“I haven’t been as nervous or concerned about the virus. Maybe if I’d had someone close to me who had suffered from COVID-19, I’d feel differently about it,” he says. “But we’re excited about resuming church in person after such a long absence, even with the precautions.”

Meeks says he’ll honor the restrictions, even though he’s going to “have a bit of a hard time with them.” That said, he says some worshippers might be tempted to push the boundaries.

“I bet there are going to be some people who don’t just fist bump or wave at each other but hug anyway, and while I will be very sensitive to not hug anyone who doesn’t want me to, if someone wants a hug from me, I’m not going to turn them down.”
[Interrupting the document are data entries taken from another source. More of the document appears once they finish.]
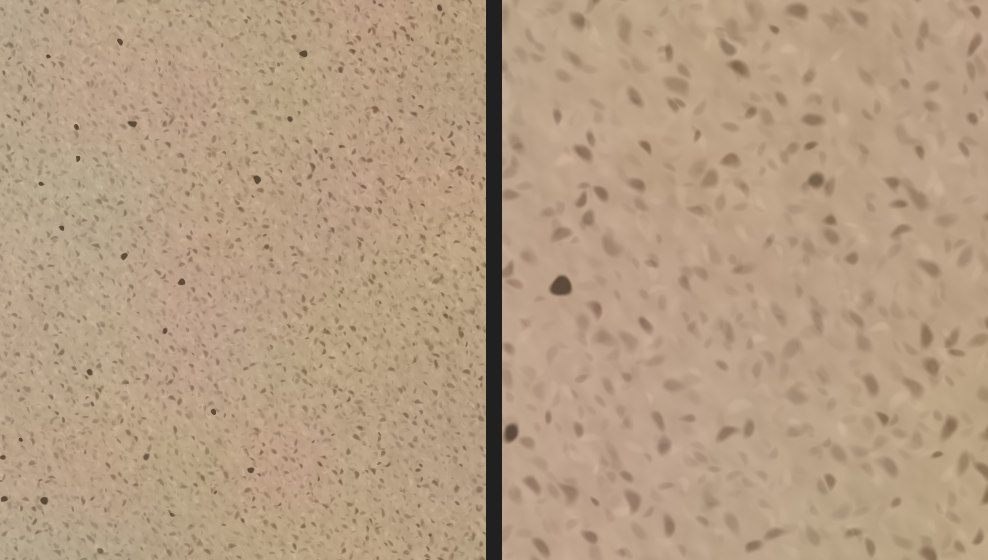
Left: the whole. Right: its middle third, enlarged.
Reproduce this texture procedurally as a Shadertoy shader.

```glsl
vec3 hash3(vec2 cell, float seed) {
    uvec3 v = uvec3(ivec3(cell, seed) + 4096) * 1664525u + 1013904223u;
    v.x += v.y * v.z; v.y += v.z * v.x; v.z += v.x * v.y;
    v ^= v >> 16u;
    v.x += v.y * v.z; v.y += v.z * v.x; v.z += v.x * v.y;
    return vec3(v >> 8u) / 16777216.0;
}

float noise(vec2 p, float seed) {
    vec2 i = floor(p), f = fract(p);
    f = f * f * (3.0 - 2.0 * f);
    float low = mix(hash3(i, seed).x, hash3(i + vec2(1, 0), seed).x, f.x);
    float high = mix(hash3(i + vec2(0, 1), seed).x, hash3(i + vec2(1, 1), seed).x, f.x);
    return mix(low, high, f.y) * 2.0 - 1.0;
}

vec2 rotate(vec2 p, float angle) {
    float c = cos(angle), s = sin(angle);
    return vec2(c * p.x + s * p.y, c * p.y - s * p.x);
}

// Scattered bent ellipses, mostly leaning down to the right; size in cells
float grains(vec2 p, float cells, vec2 size, float share, float seed) {
    p *= cells;
    vec2 home = floor(p);
    float cover = 0.0;
    for (int y = -1; y <= 1; y++)
    for (int x = -1; x <= 1; x++) {
        vec2 cell = home + vec2(x, y);
        vec3 place = hash3(cell, seed);
        vec3 shape = hash3(cell, seed + 1.0);
        if (place.z > share) continue;
        float spread = shape.x * 2.0 - 1.0;
        vec2 q = rotate(p - cell - place.xy, -0.95 + 1.5 * spread * abs(spread));
        q.y += (shape.y - 0.5) * 1.6 * q.x * q.x;
        float r = length(q / (size * mix(0.65, 1.25, shape.z)));
        float strength = mix(0.3, 1.0, shape.y * shape.y);
        cover = max(cover, strength * (1.0 - smoothstep(0.35, 1.25, r)));
    }
    return cover;
}

void mainImage(out vec4 fragColor, in vec2 fragCoord) {
    vec2 p = fragCoord / iResolution.y;
    float across = fragCoord.x / iResolution.x;

    // Ground: cool and pale on the left, warm on the right
    vec3 color = mix(vec3(0.725, 0.645, 0.548), vec3(0.728, 0.628, 0.515),
                     smoothstep(0.0, 0.75, across));
    color += 0.012 * noise(p * 3.5, 1.0);
    color += vec3(0.012, -0.010, 0.004) * noise(p * 6.0 + 3.0, 2.0);
    color += vec3(0.004, 0.002, -0.016) * noise(p * 5.0 + 7.0, 3.0);
    color -= 0.012 * exp(-pow((across - 0.35) / 0.02, 2.0)) * smoothstep(0.4, 0.9, p.y);

    // Fine mottling, stretched along the lean of the grains
    vec2 lean = rotate(p, -0.95);
    color += 0.022 * noise(lean * vec2(75.0, 130.0), 4.0);
    color += 0.010 * noise(lean * vec2(160.0, 230.0), 5.0);

    // Uneven grain outlines and density
    vec2 warped = p + 0.0018 * vec2(noise(p * 110.0, 6.0), noise(p * 110.0, 7.0));
    float density = 0.92 + 0.2 * noise(p * 7.0, 8.0) + 0.16 * (across - 0.5);

    float pale = grains(warped, 62.0, vec2(0.42, 0.20), 0.60, 10.0);
    float faint = grains(warped, 82.0, vec2(0.46, 0.25), 0.60, 20.0);
    float dark = grains(warped, 56.0, vec2(0.38, 0.21), 0.68, 30.0);
    float speck = grains(warped, 24.0, vec2(0.18, 0.14), 0.07, 40.0);

    color += 0.045 * pale;
    color -= vec3(0.085, 0.087, 0.083) * faint * density;
    color -= vec3(0.215, 0.220, 0.205) * dark * density;
    color = mix(color, vec3(0.30, 0.23, 0.17), 0.85 * smoothstep(0.05, 0.6, speck));

    fragColor = vec4(color, 1.0);
}
```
Smith likely won’t be seeking a hug from Meeks, but she is looking forward to seeing her church family again. “There’s going to be a lot of excitement because we’ve missed each other,” she says. “It will be healing for us to get back together.”

Garmany says he and the rest of the leadership at Freedom Church are looking forward to resuming in-person services May 24. “I’m glad we’ve been able to have the online experience, but there’s nothing like people gathering together to worship,” he enthuses. “Some of my greatest moments with God have taken place in those corporate environments, whether it was a conference or a church service, and I’m excited about getting everyone back together.”

Among the questions that remain in the midst of the pandemic is how the coronavirus will affect church culture moving forward. Garmany doesn’t think it will have a lasting impact on how people will interact with each other, especially after scientists develop a cure – which he says he believes will happen.

“We went from handshakes to fist bumps because the medical community said it would be safer,” he says. “But I don’t think elbow bumps will become the new culture because first bumps are still too cool.”

Hughes, however, thinks social distancing could become “the new norm.” To drive home this point, he and the rest of the staff at Redemption will be wearing bright yellow t-shirts with the phrase “Air hugs!” sandwiched between two outstretched arms when the church reopens.

“We like to shake hands, high-five, fist bump and hug,” he adds. “But we’re making every effort to let people know we don’t do that anymore.”

At least he knows he won’t be asked to wear a suit and tie when he arrives to claim his reservation.